Required action:
The span to copy runs from the line containing "598L771 537L793 547L672" to the last line below. Copy it exactly, with nothing else.

Source records:
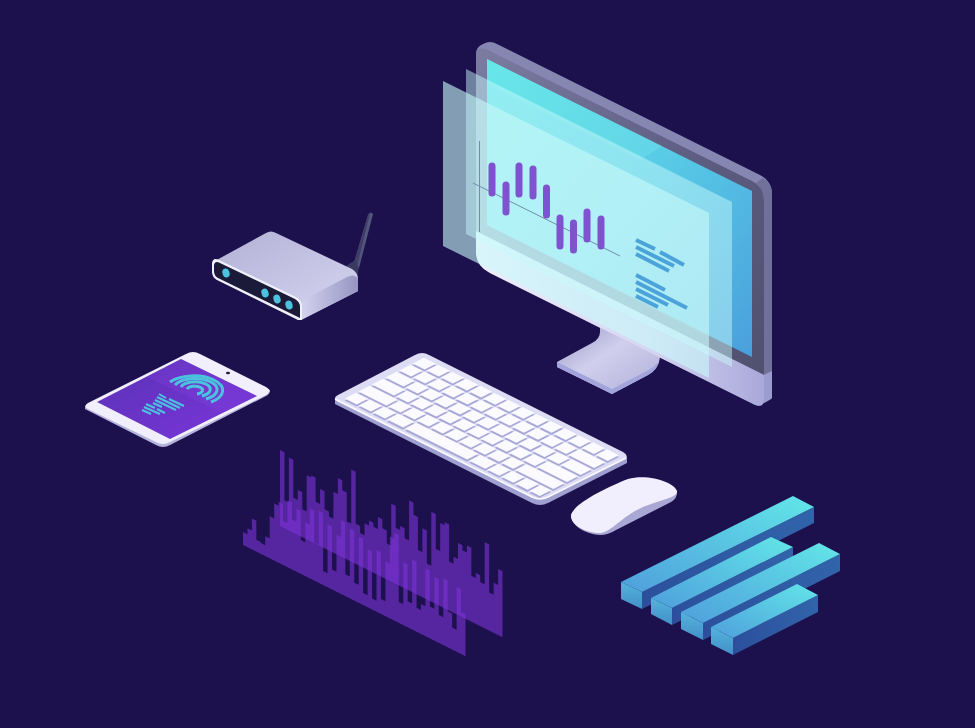
<!DOCTYPE html>
<html lang="en">
<head>
<meta charset="utf-8">
<title>Isometric digital workspace</title>
<style>
:root {
  --night: #1c114d;
  --white: #f1effd;
  --lavender: #c3c2e6;
  --lilac-shade: #a3a3d2;
  --slate: #64648a;
  --slate-light: #8686b2;
  --cyan: #4cc3de;
  --blue: #4ba3da;
  --deep-blue: #2f5ca6;
  --glass: #c9fbfa;
  --violet: #7a33d4;
  --candle: #7f52d0;
  --ink: #1b1a38;
}
html, body { margin: 0; height: 100%; overflow: hidden; background: var(--night); }
svg { display: block; width: 975px; height: 728px; }
.glass { fill: var(--glass); opacity: .6; }
.axis { stroke: #6f8ea8; stroke-width: 1; }
.candles { stroke: var(--candle); stroke-width: 7; stroke-linecap: round; }
.captions { stroke: var(--blue); stroke-width: 4; }
.keys-shade { stroke: #a9a9d8; stroke-width: 12; fill: none; }
.keys { stroke: #fbfaff; stroke-width: 11.5; fill: none; }
.signal { fill: none; stroke: var(--cyan); stroke-width: 3; }
.note { stroke: var(--cyan); stroke-width: 2; }
.wave { fill: var(--violet); opacity: .62; }
.bar-end { fill: url(#barEnd); }
.bar-side { fill: url(#barSide); }
.bar-top { fill: url(#barTop); }
</style>
</head>
<body>
<svg viewBox="0 0 975 728" role="img" aria-label="Isometric computer, router, tablet, keyboard, mouse and floating charts">
  <defs>
    <linearGradient id="screen" x1="0" y1="0" x2="1" y2="1">
      <stop offset="0" stop-color="#5fe3e8"/><stop offset=".5" stop-color="#58cbe6"/><stop offset="1" stop-color="#4a9fdc"/>
    </linearGradient>
    <linearGradient id="bezel" x1="0" y1="0" x2="1" y2="1">
      <stop offset="0" stop-color="#7c7ca3"/><stop offset=".6" stop-color="#5b5b80"/><stop offset="1" stop-color="#50506f"/>
    </linearGradient>
    <linearGradient id="chin">
      <stop offset="0" stop-color="#f0effc"/><stop offset=".6" stop-color="#d6d5f2"/><stop offset="1" stop-color="#a9a9da"/>
    </linearGradient>
    <linearGradient id="stand" x1="0" y1="0" x2="1" y2="1">
      <stop offset="0" stop-color="#9796c4"/><stop offset=".45" stop-color="#d0cfec"/><stop offset="1" stop-color="#b0afd9"/>
    </linearGradient>
    <linearGradient id="routerTop" x1="0" y1="0" x2="1" y2="1">
      <stop offset="0" stop-color="#b2b1d6"/><stop offset="1" stop-color="#d6d5f0"/>
    </linearGradient>
    <linearGradient id="routerSide">
      <stop offset="0" stop-color="#d3d2ee"/><stop offset="1" stop-color="#9695c3"/>
    </linearGradient>
    <linearGradient id="tabletScreen" x1="0" y1="0" x2="1" y2="1">
      <stop offset="0" stop-color="#5a31b4"/><stop offset="1" stop-color="#7b36dc"/>
    </linearGradient>
    <linearGradient id="barTop" x1="0" y1="1" x2="1" y2="0">
      <stop offset="0" stop-color="#4f9fdc"/><stop offset="1" stop-color="#62e6e8"/>
    </linearGradient>
    <linearGradient id="barEnd" x1="0" y1="0" x2="0" y2="1">
      <stop offset="0" stop-color="#53b4dc"/><stop offset="1" stop-color="#438fc8"/>
    </linearGradient>
    <linearGradient id="barSide">
      <stop offset="0" stop-color="#2c4f9c"/><stop offset="1" stop-color="#3164ab"/>
    </linearGradient>
    <g id="keyRows">
      <path d="M5 9H200" stroke-dasharray="12 2.1"/>
      <path d="M5 23H200" stroke-dasharray="12 2.1 12 2.1 12 2.1 12 2.1 12 2.1 12 2.1 12 2.1 12 2.1 12 2.1 12 2.1 12 2.1 12 2.1 26 9"/>
      <path d="M5 37H200" stroke-dasharray="18 2.1 12 2.1 12 2.1 12 2.1 12 2.1 12 2.1 12 2.1 12 2.1 12 2.1 12 2.1 12 2.1 12 2.1 20 9"/>
      <path d="M5 51H200" stroke-dasharray="22 2.1 12 2.1 12 2.1 12 2.1 12 2.1 12 2.1 12 2.1 12 2.1 12 2.1 12 2.1 12 2.1 30 9"/>
      <path d="M5 65H200" stroke-dasharray="28 2.1 12 2.1 12 2.1 12 2.1 12 2.1 12 2.1 12 2.1 12 2.1 12 2.1 12 2.1 38 9"/>
      <path d="M5 79H200" stroke-dasharray="12 2.1 12 2.1 12 2.1 16 2.1 62 2.1 16 2.1 12 2.1 12 2.1 12 2.1 12 9"/>
    </g>
  </defs>

  <rect width="975" height="728" fill="var(--night)"/>

  <g id="monitor">
    <path d="M600 324V332Q600 339 592 343L557 362V367L612 394L648 375Q659 369 660 357Z" fill="url(#stand)"/>
    <path d="M557 362V367L612 394L648 375Q657 370 659 361Q655 367 645 372L612 389Z" fill="#a2a4dc"/>
    <path d="M476 54Q476 47 483 44Q490 40 497 44L760 175Q772 181 772 194V398L758 406L490 273Q476 266 476 252Z" fill="var(--slate-light)"/>
    <path d="M476 54Q478 45 488 50L752 181Q764 187 764 199V375L476 231Z" fill="url(#bezel)"/>
    <path d="M764 200Q764 189 756 183L763 178Q772 183 772 194V371L764 375Z" fill="#70709a"/>
    <path d="M476 231L764 375V400Q764 408 755 405L490 273Q476 266 476 252Z" fill="url(#chin)"/>
    <path d="M764 375L772 371V398Q771 400 758 406Q764 405 764 399Z" fill="#9b9bd0"/>
    <path d="M487 59L752 191V357L487 225Z" fill="url(#screen)"/>
    <path d="M487 59L662 146L640 160L487 84Z" fill="#7ff0ec" opacity=".25"/>
  </g>

  <g id="floating-panels">
    <path class="glass" d="M466 69L732 202V367L466 234Z" style="opacity:.48"/>
    <path class="glass" d="M443 81L709 213V378L443 246Z"/>
    <path class="axis" d="M479.5 141V232M473 183L620 256"/>
    <path class="candles" d="M492 166V193M506 185V212M519 166V194M533 169V196M546.500 188V215M560 218V246M573.500 223V250M587 212V239M601 219V246"/>
    <path class="captions" d="M636 240L655 249M660 252L684 265M636 247L674 266M636 254L669 271M636 275L665 290M636 282L687 308M636 289L668 305M636 296L658 307"/>
  </g>

  <g id="router">
    <path d="M353 266L368 215Q370 211 373 214L359 268Z" fill="#55557d"/>
    <path d="M353 266L368 215L370 213L357 267Z" fill="#3f3e66"/>
    <path d="M346 266L354 261L359 268L357 276Z" fill="#3a3960"/>
    <path d="M213 262L266 233Q271 230 276 233L352 269Q358 273 358 279V291L301 320L216 279Z" fill="url(#routerTop)"/>
    <path d="M301 320V308Q301 302 307 298L347 277Q355 273 358 279V291Z" fill="url(#routerSide)"/>
    <path d="M212 263Q213 257 219 260L296 297Q302 300 302 307V320H298L217 280Q212 277 212 272Z" fill="#f0effb"/>
    <path d="M214 265Q215 260 220 263L295 299Q300 302 300 307V318L218 278Q214 276 214 271Z" fill="var(--ink)"/>
    <g fill="var(--cyan)">
      <ellipse cx="226" cy="273" rx="3.500" ry="4.500" transform="rotate(-20 226 273)"/>
      <ellipse cx="265" cy="293" rx="3.500" ry="4.500" transform="rotate(-20 265 293)"/>
      <ellipse cx="277" cy="299" rx="3.500" ry="4.500" transform="rotate(-20 277 299)"/>
      <ellipse cx="289" cy="305" rx="3.500" ry="4.500" transform="rotate(-20 289 305)"/>
    </g>
  </g>

  <g id="tablet">
    <path d="M85 406V409L156 445Q163 449 170 445L266 396Q270 394 270 390L190 358Z" fill="#b5b4dc"/>
    <path d="M88 403L186 354Q193 350 200 354L266 387Q273 391 266 395L170 442Q163 446 156 442L88 409Q83 406 88 403Z" fill="var(--white)"/>
    <path d="M97 402L181 359L257 396L170 439Z" fill="url(#tabletScreen)"/>
    <path d="M181 359L257 396L222 413L147 377Z" fill="#8a45e6" opacity=".2"/>
    <ellipse cx="228" cy="373" rx="2" ry="1.300" fill="var(--ink)"/>
    <g class="signal">
      <path d="M170 382A29 14.500 0 1 1 211 402"/>
      <path d="M175 385A22 11 0 1 1 206 399"/>
      <path d="M181 387A15 7.500 0 1 1 202 396"/>
      <path d="M187 389A8 4 0 1 1 197 394"/>
    </g>
    <path class="note" d="M159 394L166 398M169 399L184 406M157 397L180 408M155 400L176 410M153 403L162 407M146 404L155 408M157 409L165 413M144 407L160 414M142 410L151 414"/>
  </g>

  <g id="keyboard">
    <path d="M335 398V404L532 503Q540 507 548 503L627 463V456L422 358Z" fill="#9f9fd0"/>
    <path d="M338 395L415 355Q422 351 429 355L623 452Q630 456 623 460L548 497Q540 501 532 497L338 402Q332 398 338 395Z" fill="#dddcf5"/>
    <path d="M335 399L532 497Q540 501 548 497L626 458" fill="none" stroke="#fbfaff" stroke-width="1.500"/>
    <use href="#keyRows" class="keys-shade" transform="matrix(1 .5 -.97 .5 422 355.500)"/>
    <use href="#keyRows" class="keys" transform="matrix(1 .5 -.97 .5 422 353.500)"/>
  </g>

  <g id="mouse">
    <path d="M571 514C570 524 583 534 600 535Q608 535 616 530L671 502Q678 498 677 490Z" fill="#a9a8d4"/>
    <path d="M571 516C571 505 607 487 628 479C648 473 677 483 677 492C676 499 655 500 635 511C619 520 609 534 598 533C583 532 571 524 571 516Z" fill="var(--white)"/>
  </g>

  <g id="sound-waves">
    <path class="wave" transform="matrix(.89 .445 0 1 280 526)" d="M0 0V-76h5V-28h5V-73h5V-35h5V-45h5V-28h5V-64h5V-66h5V-42h5V-57h5V-39h5V-34h5V-61h5V-77h5V-67h5V-38h5V-92h5V-40h5V-33h5V-45h5V-50h5V-46h5V-58h5V-49h5V-36h5V-78h5V-56h5V-60h5V-50h5V-90h5V-78h5V-45h5V-69h5V-36h5V-90h5V-55h5V-83h5V-86h5V-49h5V-56h5V-72h5V-67h5V-74h5V-46h5V-51h5V-44h5V-86h5V-38h5V-50h5V-66h5V0Z"/>
    <path class="wave" transform="matrix(.89 .445 0 1 243 545)" d="M0 0V-13h5V-19h5V-31h5V-12h5V-11h5V-20h5V-42h5V-57h5V-61h5V-44h5V-67h5V-50h5V-63h5V-34h5V-54h5V-70h5V-38h5V-72h5V-14h5V-63h5V-20h5V-57h5V-74h5V-22h5V-70h5V-18h5V-66h5V-12h5V-58h5V-11h5V-62h5V-15h5V-55h5V-82h5V-88h5V-21h5V-63h5V-26h5V-70h5V-24h5V-30h5V-68h5V-32h5V-64h5V-28h5V-67h5V-36h5V-22h5V-65h5V-42h5V0Z"/>
  </g>

  <g id="bar-chart">
    <g>
      <path class="bar-side" d="M642 592L814 507V523L642 609Z"/>
      <path class="bar-end" d="M621 582L642 592V609L621 599Z"/>
      <path class="bar-top" d="M621 582L793 496L814 507L642 592Z"/>
    </g>
    <g>
      <path class="bar-side" d="M672 608L793 547V564L672 625Z"/>
      <path class="bar-end" d="M651 598L672 608V625L651 614Z"/>
      <path class="bar-top" d="M651 598L771 537L793 547L672 608Z"/>
    </g>
    <g>
      <path class="bar-side" d="M703 623L840 554V571L703 640Z"/>
      <path class="bar-end" d="M681 612L703 623V640L681 629Z"/>
      <path class="bar-top" d="M681 612L819 543L840 554L703 623Z"/>
    </g>
    <g>
      <path class="bar-side" d="M733 638L818 595V612L733 655Z"/>
      <path class="bar-end" d="M711 627L733 638V655L711 644Z"/>
      <path class="bar-top" d="M711 627L797 584L818 595L733 638Z"/>
    </g>
  </g>
</svg>
</body>
</html>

Task answer:
      <path class="bar-top" d="M651 598L771 537L793 547L672 608Z"/>
    </g>
    <g>
      <path class="bar-side" d="M703 623L840 554V571L703 640Z"/>
      <path class="bar-end" d="M681 612L703 623V640L681 629Z"/>
      <path class="bar-top" d="M681 612L819 543L840 554L703 623Z"/>
    </g>
    <g>
      <path class="bar-side" d="M733 638L818 595V612L733 655Z"/>
      <path class="bar-end" d="M711 627L733 638V655L711 644Z"/>
      <path class="bar-top" d="M711 627L797 584L818 595L733 638Z"/>
    </g>
  </g>
</svg>
</body>
</html>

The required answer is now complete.